A Virginia pine growing along the Blue Ridge Parkway. (Courtesy of David Brossard via Flickr)

Needles and an open female cone. (Photo by Milo Pyne courtesy NatureServe via Flickr)

by Steve Carroll, Contributing Columnist

If you live in the mid-Atlantic, you’ve surely seen Virginia pine, though you may have given it just a passing glance. It’s not as tall and graceful as Eastern white pine, and it lacks the striking red-brown, platy bark of loblolly pine. Nevertheless, a large Virginia pine growing in an open field or along a thin-soiled ridgeline can have a dramatic presence against the skyline.

Virginia pine (Pinus virginiana), also known as scrub pine, grows from Long Island south to northern Georgia and Alabama (Cold Hardiness Zones 5-8). In the mid-Atlantic, it’s common throughout the Piedmont and lower-elevation mountains, and locally common along the Coastal Plain.

It favors well-drained, acidic to neutral soil, and is typically found in dry fields and forests, rocky woodlands, and other sunny, dry habitats, including on poor sites where other trees struggle. On higher-quality sites, it is usually replaced over time by deciduous hardwoods. Its tolerance of poor conditions makes it useful in erosion control and reclamation of mining and other disturbed sites.

Virginia pine is a mid-sized, relatively short-lived tree. It typically reaches 30-50 feet in height and 12-14 inches in diameter, though on a good site it can grow taller. The national champion, which grows in Tamarack Park in Fairfax County, Va., stands 91 feet tall!

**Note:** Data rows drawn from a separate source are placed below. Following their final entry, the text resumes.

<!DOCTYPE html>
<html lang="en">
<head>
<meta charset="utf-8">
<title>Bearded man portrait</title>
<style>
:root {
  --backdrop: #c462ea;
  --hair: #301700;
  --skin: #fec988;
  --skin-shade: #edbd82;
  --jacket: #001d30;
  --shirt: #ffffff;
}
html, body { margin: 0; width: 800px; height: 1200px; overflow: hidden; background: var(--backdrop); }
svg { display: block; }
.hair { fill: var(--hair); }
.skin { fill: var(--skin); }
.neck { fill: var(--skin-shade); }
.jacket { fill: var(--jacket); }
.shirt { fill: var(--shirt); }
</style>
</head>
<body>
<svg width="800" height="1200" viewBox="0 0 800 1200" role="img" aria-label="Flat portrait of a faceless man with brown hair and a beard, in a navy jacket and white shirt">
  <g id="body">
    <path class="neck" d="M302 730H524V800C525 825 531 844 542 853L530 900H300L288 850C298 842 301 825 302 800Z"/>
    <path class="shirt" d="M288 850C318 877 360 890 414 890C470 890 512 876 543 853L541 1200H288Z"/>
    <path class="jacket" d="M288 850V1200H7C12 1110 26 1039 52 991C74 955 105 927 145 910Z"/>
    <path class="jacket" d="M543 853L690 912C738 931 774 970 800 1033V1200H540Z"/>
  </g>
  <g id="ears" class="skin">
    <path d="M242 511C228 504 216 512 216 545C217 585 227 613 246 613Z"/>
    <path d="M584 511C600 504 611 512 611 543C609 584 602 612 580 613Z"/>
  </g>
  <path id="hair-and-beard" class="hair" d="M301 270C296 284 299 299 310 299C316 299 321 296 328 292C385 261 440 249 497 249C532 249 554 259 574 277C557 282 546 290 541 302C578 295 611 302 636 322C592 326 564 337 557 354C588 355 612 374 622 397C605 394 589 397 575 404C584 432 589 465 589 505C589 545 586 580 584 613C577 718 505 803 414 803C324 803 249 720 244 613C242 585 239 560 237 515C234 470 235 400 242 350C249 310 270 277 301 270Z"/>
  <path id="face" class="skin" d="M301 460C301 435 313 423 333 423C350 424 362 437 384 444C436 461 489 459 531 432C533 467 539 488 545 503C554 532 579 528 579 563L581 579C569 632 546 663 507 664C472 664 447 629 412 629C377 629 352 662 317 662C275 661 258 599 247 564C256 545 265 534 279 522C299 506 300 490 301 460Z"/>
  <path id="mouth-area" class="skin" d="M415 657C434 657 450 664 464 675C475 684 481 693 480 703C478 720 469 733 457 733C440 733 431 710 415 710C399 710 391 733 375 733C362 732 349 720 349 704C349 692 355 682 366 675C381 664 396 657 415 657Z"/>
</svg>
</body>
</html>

Needles are 1 1/2 to 3 inches long, usually somewhat twisted, and in bundles of two. The small male cones appear in spring, when they release large amounts of pollen before dropping off. Female cones are larger, roughly egg-shaped, and 1 1/2 to nearly 3 inches long. These take two years to mature, at which time they open and release their seeds. The dry, woody female cones are generally held on the tree for several years, and the large number of these persistent cones is a good visual clue for identifying this tree from a distance.

In addition to its role in land reclamation, Virginia pine has other uses. Its long fibers make it a good choice for paper pulp. It has historically been used for mine timbers, railroad ties and rough lumber, but its tendency to warp makes it an inferior choice for construction-grade wood. In the Southeast, it is sometimes used for holiday trees.

Traditionally, Native Americans had many uses for Virginia pine’s bark and needles. For example, the Cherokee bathed in needle soaks to treat rheumatism, chewed the bark to treat diarrhea, and used the tree in various ways as a treatment for colds.

This pine is also important for wildlife. Seeds are eaten by various birds and small mammals; deer browse lower branches; and caterpillars of many butterflies and moths feed on the needles. It provides winter wildlife cover, especially when growing in near-pure stands, and woodpeckers carve out the softer wood of older trees for their cavity nests.

As a Virginia pine matures, its crown opens up and spreads, giving it a distinctive appearance. In his “Natural History of Trees of Eastern and Central North America,” naturalist Donald Culross Peattie wrote, “A Chinese landscape painter would not despise the silhouette of these trees, marching over the crest of some hill or etched against the slanting lines of Virginia’s winter rains.”

It may just be scrub pine to some, but it can strike a fine pose growing in the right place.

Steve Carroll is a botanist and ecologist who speaks and writes about trees, gardening and the world of plants. He is the co-author of “Ecology for Gardeners,” published by Timber Press.